A new dawn for robotics in Mexico City

By the time the sun rose over Mexico City students at the ORT school were well into the task in hand – designing, building and programming a robot capable of collecting and sorting sheets of coloured paper.

At the same time, thousands of miles away, teams of students at ORT schools in Estonia, Ukraine, Russia and Moldova (as well as Ecuador’s Unidad Educativa Particular Bilingue Principito y Marcel Laniado de Wind) were doing the same thing – a perfect illustration of the exciting opportunities provided by the World ORT network.

They had five hours in which to complete the task, the opening challenge in Colegio Israelita de Mexico – ORT’s inaugural Robotics Tournament.

Robotics skills ‘indispensable’ for 21st century careers

Some 150 teams from six countries took part in the tournament, which has placed CIM-ORT at the forefront of school robotics in Mexico.

“When talking about education for the future you have to start with today. And that’s why CIM ORT initiated this robotics tournament,” said CIM-ORT Coordinator of Educational Technological Innovation Yair Xolalpa. “It’s an innovative, intense, and fresh experience that raises the bar for national and international competitions. We look forward to many more in the years to come.”

The mix of physics, maths, engineering, programming and 3D design required for robotics make competitions such as CIM-ORT’s a vital contribution to preparing young people for 21st century careers.

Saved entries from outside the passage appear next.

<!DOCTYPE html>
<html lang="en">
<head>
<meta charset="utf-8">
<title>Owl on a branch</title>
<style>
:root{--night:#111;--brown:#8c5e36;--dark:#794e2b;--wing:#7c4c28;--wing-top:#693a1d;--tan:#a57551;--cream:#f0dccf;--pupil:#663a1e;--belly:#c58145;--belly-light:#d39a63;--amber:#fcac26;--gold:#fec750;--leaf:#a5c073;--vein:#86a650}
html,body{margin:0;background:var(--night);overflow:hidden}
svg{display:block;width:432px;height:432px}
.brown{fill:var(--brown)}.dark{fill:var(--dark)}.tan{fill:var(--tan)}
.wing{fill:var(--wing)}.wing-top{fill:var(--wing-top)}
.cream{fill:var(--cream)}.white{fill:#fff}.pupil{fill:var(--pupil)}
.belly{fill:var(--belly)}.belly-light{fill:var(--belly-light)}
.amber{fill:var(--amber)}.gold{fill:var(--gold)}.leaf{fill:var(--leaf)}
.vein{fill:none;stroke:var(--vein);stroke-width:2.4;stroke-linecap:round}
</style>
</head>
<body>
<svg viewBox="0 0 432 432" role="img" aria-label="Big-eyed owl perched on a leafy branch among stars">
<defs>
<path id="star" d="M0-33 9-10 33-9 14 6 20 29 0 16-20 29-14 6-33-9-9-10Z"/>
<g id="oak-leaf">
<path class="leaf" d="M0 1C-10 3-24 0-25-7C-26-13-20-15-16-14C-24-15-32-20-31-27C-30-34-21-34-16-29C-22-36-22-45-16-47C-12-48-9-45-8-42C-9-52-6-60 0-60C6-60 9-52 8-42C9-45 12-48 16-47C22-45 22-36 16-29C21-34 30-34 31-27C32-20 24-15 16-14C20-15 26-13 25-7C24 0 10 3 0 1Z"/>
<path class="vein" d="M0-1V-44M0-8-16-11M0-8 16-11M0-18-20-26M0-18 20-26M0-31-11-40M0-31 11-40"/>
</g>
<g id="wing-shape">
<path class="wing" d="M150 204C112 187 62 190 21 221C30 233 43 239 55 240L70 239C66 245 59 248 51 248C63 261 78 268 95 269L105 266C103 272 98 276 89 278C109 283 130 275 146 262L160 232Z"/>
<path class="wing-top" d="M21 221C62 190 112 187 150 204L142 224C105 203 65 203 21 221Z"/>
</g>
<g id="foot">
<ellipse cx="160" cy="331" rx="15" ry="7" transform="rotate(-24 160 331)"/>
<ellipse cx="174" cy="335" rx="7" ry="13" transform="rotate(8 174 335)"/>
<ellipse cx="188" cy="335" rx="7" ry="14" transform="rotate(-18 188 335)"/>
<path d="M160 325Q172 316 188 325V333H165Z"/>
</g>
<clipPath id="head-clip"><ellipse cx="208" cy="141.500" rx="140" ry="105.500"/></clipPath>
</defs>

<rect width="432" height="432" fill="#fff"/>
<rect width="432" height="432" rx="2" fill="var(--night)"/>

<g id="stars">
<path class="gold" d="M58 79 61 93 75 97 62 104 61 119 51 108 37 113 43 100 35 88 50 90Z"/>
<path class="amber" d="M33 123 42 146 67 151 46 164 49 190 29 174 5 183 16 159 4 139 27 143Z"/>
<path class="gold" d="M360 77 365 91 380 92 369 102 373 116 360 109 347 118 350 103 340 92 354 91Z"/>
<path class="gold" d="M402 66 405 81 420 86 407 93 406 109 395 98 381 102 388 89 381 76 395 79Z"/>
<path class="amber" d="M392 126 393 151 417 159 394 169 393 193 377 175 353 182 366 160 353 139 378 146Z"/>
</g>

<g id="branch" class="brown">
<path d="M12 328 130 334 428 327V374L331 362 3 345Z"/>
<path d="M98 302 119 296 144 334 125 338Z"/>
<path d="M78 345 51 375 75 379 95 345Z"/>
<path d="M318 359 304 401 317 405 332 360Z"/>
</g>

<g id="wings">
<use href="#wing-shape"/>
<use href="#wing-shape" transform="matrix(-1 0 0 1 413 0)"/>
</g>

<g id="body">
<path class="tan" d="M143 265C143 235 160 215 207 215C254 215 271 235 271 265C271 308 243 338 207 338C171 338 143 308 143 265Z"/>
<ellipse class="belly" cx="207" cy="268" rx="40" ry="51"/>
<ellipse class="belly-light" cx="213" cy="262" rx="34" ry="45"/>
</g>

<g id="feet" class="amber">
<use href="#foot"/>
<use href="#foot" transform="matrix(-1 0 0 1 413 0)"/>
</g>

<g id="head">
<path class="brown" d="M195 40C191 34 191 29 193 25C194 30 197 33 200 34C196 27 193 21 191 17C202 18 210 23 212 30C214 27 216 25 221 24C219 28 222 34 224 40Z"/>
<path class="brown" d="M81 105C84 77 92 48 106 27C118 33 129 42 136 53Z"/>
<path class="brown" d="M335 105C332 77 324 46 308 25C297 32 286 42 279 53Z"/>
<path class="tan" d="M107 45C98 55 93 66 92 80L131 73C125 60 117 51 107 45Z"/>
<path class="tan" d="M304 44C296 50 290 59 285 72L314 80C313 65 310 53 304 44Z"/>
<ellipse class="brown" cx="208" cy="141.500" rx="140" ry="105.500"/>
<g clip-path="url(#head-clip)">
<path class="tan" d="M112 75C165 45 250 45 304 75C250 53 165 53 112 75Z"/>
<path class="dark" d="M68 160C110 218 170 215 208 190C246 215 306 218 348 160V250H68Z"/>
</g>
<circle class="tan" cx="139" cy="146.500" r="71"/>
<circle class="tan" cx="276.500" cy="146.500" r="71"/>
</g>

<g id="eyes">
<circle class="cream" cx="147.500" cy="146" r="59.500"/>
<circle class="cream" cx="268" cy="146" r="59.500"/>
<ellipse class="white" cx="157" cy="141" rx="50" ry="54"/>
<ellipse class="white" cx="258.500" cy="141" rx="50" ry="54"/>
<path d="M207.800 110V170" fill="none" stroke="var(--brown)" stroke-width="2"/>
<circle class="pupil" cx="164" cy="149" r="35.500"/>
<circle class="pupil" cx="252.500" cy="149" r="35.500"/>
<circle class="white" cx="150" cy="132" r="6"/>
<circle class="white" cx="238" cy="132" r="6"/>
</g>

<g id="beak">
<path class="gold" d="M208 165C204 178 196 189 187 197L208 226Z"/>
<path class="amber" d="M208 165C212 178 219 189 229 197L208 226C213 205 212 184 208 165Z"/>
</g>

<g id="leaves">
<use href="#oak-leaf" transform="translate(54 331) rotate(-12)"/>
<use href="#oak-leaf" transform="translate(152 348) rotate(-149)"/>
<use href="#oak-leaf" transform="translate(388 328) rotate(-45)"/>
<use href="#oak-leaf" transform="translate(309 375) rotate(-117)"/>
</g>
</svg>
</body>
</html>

Winners of the online challenge: ORT Technology Lyceum in Kishinev, Moldova.

Take into account how the subject also exercises the children’s creativity, problem solving, critical and analytical thinking, ability to work in a team and self-discipline and you can make a good case that it’s indispensable.

Under the supervision of judges via camera, and with minimal help from their coaches, the online contest, which simulated the separation of garbage for recycling, was won by the ORT Technology Lyceum in Kishinev, Moldova.

CIM-ORT a burgeoning force in robotics

But CIM-ORT demonstrated the prowess which it has acquired since joining the World ORT network in 2010, winning 14 individual and team prizes across the competition’s 12 categories.

The tournament featured a category for drones.

Among the highlights was a 24-hour challenge: teams were tasked with building a functional vacuum cleaner from scratch, one capable not only of sucking up trash but taking it to an allocated place. That was won by a team from the Tecnologico de Estudios Superiores de Huixquilucan. Other categories featured combat robots, drones and line followers.

CIM-ORT’s success follows a year in which its teams filled cabinets with medals and trophies from a series of contests – sweeping up top places at six domestic competitions, taking a creditable fifth place at the international Robotraffic competition at the Technion – Israel Institute of Technology, and finishing as the best Mexican team at the massive RoboGames in California.

“We know that the greatest advantage we can give our students is to help them discover their abilities – and to put them into practice,” Mr Xolalpa said.

The competition was sponsored by MOBO Mexico, CreativaKids, Sitres Latam Impresoras 3D, Espinher, and Baumann y Compañía, which distributes 3D printing solutions in Latin America and the Caribbean.